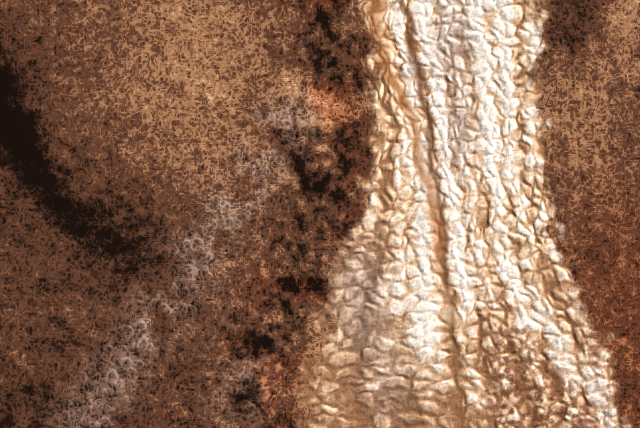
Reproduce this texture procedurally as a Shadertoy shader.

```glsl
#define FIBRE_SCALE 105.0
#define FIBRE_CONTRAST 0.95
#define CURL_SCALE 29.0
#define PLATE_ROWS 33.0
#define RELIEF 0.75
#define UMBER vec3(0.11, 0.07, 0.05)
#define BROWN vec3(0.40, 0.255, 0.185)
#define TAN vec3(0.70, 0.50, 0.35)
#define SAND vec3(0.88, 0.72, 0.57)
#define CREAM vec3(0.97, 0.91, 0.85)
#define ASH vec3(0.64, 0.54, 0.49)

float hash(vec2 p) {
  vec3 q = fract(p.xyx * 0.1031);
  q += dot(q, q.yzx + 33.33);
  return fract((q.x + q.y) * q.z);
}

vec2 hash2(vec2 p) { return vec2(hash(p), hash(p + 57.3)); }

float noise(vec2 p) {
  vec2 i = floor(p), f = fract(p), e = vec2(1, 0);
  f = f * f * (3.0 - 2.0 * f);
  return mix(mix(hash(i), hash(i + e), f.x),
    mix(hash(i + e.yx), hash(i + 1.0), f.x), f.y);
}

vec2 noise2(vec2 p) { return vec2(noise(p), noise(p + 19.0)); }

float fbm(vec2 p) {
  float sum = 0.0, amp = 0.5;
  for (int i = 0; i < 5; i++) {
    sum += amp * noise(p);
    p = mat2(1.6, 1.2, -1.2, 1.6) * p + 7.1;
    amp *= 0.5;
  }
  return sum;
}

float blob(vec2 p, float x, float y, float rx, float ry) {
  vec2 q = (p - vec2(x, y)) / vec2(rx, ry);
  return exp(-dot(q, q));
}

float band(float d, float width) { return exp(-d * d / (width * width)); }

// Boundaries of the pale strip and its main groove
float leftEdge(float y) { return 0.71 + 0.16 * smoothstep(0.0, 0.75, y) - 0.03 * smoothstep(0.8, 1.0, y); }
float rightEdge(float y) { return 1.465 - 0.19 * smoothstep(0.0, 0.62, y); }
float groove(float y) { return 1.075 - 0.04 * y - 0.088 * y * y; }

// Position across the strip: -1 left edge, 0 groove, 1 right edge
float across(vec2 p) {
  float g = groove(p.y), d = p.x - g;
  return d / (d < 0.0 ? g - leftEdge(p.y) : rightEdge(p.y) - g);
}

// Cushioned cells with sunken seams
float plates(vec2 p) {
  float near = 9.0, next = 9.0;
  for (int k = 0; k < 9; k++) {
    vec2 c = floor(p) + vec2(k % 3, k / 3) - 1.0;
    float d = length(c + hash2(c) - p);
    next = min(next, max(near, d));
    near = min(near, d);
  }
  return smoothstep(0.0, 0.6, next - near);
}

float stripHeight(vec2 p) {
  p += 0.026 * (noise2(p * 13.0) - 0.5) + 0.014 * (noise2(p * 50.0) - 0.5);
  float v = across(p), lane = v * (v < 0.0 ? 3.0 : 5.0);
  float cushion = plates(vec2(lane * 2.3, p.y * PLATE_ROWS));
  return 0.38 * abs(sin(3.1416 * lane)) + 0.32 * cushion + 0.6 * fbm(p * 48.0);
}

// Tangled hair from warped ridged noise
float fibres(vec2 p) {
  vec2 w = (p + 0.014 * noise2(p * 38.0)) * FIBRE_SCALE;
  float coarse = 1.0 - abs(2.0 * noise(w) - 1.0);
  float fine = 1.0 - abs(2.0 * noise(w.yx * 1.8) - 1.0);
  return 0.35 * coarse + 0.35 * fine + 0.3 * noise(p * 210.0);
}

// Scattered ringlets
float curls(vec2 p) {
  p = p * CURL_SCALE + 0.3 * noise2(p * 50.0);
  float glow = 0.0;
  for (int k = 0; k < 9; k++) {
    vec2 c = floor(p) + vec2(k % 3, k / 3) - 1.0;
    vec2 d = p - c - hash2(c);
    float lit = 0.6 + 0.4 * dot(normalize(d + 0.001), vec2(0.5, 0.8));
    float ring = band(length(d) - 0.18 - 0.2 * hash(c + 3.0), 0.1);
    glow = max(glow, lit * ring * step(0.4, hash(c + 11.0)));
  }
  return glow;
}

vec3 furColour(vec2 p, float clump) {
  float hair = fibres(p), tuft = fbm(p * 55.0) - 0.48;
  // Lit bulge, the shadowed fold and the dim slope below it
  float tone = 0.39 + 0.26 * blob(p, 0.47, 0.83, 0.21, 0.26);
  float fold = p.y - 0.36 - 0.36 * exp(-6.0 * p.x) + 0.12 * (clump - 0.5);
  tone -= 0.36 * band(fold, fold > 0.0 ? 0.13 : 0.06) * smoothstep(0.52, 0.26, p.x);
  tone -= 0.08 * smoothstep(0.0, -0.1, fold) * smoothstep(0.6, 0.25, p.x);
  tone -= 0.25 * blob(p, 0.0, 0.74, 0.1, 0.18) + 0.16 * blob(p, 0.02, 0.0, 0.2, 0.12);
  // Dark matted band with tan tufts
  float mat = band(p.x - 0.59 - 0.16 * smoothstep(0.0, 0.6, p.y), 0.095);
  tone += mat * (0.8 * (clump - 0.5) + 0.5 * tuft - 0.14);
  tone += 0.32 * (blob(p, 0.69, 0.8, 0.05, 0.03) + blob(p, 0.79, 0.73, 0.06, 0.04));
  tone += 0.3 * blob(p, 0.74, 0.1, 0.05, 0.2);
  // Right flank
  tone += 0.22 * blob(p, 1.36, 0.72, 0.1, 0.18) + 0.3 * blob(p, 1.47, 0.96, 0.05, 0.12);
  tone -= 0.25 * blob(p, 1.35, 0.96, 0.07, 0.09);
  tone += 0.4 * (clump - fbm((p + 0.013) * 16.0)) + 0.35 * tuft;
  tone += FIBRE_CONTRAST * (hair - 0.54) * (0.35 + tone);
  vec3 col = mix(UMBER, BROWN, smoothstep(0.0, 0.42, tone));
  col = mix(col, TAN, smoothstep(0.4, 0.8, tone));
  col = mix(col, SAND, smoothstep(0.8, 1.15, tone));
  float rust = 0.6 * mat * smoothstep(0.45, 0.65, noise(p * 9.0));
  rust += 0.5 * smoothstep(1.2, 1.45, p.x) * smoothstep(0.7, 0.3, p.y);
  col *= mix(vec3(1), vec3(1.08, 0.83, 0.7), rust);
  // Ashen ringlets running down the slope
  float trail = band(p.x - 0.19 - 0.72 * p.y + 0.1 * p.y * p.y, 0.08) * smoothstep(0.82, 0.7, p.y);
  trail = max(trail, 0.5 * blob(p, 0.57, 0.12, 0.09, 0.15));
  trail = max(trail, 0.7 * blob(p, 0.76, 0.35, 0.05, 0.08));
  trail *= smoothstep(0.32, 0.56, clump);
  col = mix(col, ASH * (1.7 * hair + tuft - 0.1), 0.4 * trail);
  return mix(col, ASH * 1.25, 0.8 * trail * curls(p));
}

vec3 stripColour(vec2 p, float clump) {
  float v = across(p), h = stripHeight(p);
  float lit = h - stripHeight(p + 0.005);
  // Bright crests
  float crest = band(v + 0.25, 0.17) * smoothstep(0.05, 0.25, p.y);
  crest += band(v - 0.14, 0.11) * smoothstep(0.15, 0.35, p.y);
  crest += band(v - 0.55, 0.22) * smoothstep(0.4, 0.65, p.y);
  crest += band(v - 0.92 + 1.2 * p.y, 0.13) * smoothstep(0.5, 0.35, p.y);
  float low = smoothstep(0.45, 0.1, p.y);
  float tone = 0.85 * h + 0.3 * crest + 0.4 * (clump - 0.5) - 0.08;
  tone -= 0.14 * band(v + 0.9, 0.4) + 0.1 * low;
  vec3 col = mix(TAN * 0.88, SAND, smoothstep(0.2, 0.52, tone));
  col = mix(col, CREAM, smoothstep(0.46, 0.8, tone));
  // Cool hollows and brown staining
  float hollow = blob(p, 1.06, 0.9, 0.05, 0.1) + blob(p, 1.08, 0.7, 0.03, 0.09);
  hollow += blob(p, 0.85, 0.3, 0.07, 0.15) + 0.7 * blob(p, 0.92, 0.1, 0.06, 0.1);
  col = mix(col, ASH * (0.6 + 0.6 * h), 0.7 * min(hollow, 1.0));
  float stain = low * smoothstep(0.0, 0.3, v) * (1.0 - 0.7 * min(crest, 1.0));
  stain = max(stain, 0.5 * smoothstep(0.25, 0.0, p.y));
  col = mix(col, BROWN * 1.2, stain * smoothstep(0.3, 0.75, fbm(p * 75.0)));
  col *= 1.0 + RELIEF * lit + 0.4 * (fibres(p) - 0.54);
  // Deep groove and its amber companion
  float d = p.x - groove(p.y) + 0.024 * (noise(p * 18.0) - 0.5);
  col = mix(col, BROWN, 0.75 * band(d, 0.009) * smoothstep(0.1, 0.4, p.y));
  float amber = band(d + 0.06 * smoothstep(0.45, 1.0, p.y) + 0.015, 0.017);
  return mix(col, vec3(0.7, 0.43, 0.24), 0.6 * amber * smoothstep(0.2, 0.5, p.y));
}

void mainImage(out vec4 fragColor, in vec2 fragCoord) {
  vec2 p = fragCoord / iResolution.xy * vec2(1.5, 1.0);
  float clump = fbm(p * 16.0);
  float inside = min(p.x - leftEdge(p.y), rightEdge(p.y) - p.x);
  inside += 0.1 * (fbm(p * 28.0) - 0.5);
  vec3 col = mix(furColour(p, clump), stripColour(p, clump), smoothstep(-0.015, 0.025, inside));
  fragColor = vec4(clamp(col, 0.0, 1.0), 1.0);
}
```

- _Exercise prompt_
Find each line above with the string "near", then report how many there are. Write only the number.

- _Response box_
4